For the second time in my life, I’ve tried to cycle from London to Brighton. The first time was a decade ago and my girlfriend at the time sprained her ankle in Lewisham. She was determined, but in Croydon, she was forced to admit defeat and we turned back. I kept the map, though.
There’s a few changes. The route no longer starts at Cutty Sark.
It’s a wee bit north of there now and you can’t see the start sign from following the extension of (21).
It still winds through Greenwich, obviously, but the area has changed dramatically. When I first went along the route, the area was slightly alarming. There were neglected estates with burned sofas in front of their houses and cops knocking on doors. Now there’s a lot of construction displacing a really cool looking arts sector which likely displaced the residents there previously.
I found both times that taking route 21 to Croydon is a lovely relaxed ride that manages to wend through parks and offroad or low traffic paths until it gets to Addington, which is where I stopped for lunch.
There were a lot of blue ribbons tied to things, which I don’t know anything about.
Shortly after that the route got more rural and there were unpaved sections, which, because this is England, were lined with brambles and stinging nettles.
As I got into Surrey, the offroad paths got less and less well maintained. They were made up mostly of loose gravel. A lot of them has deep gulleys running through the middle, where water had drained down them. They looked like they hadn’t been maintained in quite some time. I don’t think they’re at all appropriate for touring.
The views were nice, though.
My original plan for this trip was to take my dog in a trailer and spend two days. I was persuaded instead, though to leave the dog behind and try to do it in one day.
I like to think of myself as an experienced touring cyclist, but it turns out that going slowly with a dog is quite different than going slowly without a dog. For instance, I don’t really have a good reason for my extremely glacial pace. The other is that if one is towing a dog trailer down a steep incline covered with loose rocks, there are a lot of things to worry about, but the bicycle flipping up over the handlebars is not one of them. I very nearly flipped my bicycle at least once and nearly bit it a few times.
It felt like I did a lot of time walking. Also, Gravelly Hill is very well-named.
As I got to the M25, the paths improved tremendously and the views were still very nice.

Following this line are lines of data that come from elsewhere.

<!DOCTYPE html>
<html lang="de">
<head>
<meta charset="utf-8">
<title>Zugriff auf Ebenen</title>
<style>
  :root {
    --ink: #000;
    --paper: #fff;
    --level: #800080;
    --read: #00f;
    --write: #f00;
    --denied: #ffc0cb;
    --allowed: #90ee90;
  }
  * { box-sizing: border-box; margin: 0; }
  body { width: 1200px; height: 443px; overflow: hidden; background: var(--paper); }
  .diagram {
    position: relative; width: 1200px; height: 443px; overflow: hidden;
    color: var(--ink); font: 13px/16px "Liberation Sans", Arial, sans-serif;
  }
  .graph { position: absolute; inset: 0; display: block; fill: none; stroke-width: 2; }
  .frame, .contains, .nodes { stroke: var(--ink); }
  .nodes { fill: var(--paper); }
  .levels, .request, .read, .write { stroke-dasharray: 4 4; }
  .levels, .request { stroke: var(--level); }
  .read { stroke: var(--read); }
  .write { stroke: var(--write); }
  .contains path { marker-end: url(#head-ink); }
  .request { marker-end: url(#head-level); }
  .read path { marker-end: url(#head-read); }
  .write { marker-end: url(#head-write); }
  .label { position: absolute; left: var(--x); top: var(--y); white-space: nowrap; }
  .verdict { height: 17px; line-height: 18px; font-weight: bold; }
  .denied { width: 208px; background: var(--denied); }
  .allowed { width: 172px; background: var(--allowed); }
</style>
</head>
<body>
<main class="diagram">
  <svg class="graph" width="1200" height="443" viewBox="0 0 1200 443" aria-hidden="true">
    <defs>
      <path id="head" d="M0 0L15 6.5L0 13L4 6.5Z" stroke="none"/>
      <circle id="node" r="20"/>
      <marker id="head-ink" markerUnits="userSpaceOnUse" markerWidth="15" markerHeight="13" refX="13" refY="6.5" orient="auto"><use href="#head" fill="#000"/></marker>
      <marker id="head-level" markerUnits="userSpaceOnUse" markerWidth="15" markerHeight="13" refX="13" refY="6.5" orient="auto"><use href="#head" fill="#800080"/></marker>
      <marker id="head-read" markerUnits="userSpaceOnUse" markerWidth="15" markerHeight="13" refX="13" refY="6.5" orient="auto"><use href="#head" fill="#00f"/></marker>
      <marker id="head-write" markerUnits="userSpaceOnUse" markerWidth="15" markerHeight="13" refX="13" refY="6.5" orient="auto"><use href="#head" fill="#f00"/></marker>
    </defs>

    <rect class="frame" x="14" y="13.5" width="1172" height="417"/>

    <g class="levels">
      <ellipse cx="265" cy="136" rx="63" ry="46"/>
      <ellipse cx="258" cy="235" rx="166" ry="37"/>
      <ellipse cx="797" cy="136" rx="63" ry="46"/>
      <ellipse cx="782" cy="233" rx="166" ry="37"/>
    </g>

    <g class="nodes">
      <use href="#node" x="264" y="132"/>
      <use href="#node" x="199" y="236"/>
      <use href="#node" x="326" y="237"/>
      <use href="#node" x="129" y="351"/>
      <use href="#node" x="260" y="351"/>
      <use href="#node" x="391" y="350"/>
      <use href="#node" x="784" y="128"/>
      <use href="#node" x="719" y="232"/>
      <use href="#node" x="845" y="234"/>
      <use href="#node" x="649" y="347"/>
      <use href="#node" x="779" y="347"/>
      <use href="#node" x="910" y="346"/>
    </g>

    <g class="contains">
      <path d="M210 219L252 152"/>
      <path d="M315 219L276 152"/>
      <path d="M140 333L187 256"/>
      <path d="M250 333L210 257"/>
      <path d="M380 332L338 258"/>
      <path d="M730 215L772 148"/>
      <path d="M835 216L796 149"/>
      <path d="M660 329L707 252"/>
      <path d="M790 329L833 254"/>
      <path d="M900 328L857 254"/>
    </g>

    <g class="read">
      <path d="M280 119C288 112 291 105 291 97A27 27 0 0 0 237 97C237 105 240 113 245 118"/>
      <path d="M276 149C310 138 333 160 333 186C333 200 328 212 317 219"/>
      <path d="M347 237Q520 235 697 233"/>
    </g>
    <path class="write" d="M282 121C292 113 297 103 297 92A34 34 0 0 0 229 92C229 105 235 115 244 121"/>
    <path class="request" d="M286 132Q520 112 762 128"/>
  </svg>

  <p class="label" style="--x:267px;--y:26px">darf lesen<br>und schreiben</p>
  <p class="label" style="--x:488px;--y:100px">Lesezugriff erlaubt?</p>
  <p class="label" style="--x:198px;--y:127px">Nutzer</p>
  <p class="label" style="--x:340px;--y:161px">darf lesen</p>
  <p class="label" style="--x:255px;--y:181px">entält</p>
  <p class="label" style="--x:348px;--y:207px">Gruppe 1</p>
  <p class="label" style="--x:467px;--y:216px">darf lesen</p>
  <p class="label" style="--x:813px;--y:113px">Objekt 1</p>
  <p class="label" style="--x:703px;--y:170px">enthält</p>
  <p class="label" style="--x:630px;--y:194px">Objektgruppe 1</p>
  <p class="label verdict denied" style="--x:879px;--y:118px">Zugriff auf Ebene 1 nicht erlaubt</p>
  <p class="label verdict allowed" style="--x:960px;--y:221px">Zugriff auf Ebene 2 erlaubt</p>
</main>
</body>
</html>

I got to Red Hill, which was where I had been planning to sleep and it was already kind of late in the afternoon. I switched from the 21 to the 20 to get to Brighton. The shadows got longer. I looked at my map and saw that I had 25 miles to go and two hours until dark. The smart thing to do would have been to give up, but I pressed on until I got to a place called Hand Cross. My legs were trembling from exhaustion and twilight was falling. There’s no train station there and the infrequent buses were only going north, where I could get a train back south.
A cabbie pulled out of his driveway just a few meters away and I flagged him down to get a ride the rest of the way into Brighton. It was 40 minutes just by car.
Route 20 had been mostly been on extremely fast moving frontage roads next to the motorway. As I looked out the cab windows, I could see it continue, right in the pollution next to the road and I swear I thought I saw some section of it where it was actually on the margin of the motorway!
I went about 50 miles in all, which I’m very disappointed by. I could go the same distance normally with a dog. But, I did get almost all of the uphill and a lot less of the downhill and did get stuck walking a fair amount. The last part that I missed out on did not look like it was fun.
Indeed, I’m not sure how much any of it was fun. The on-road parts had aggressive cars coming much too close, especially around Croydon. The offroad parts were even more dangerous. I thought about who I could report the problems to, but as the UK is about to embark on economic self-destruction, there’s not much hope they’ll ever get fixed.
This is probably the last time I’m going to even bother trying to follow a national cycle route in the south east. Maybe they’re better in other parts of England or in Scotland, but the ones that set off from London seem to go to absolute shit once I get out of the sprawl.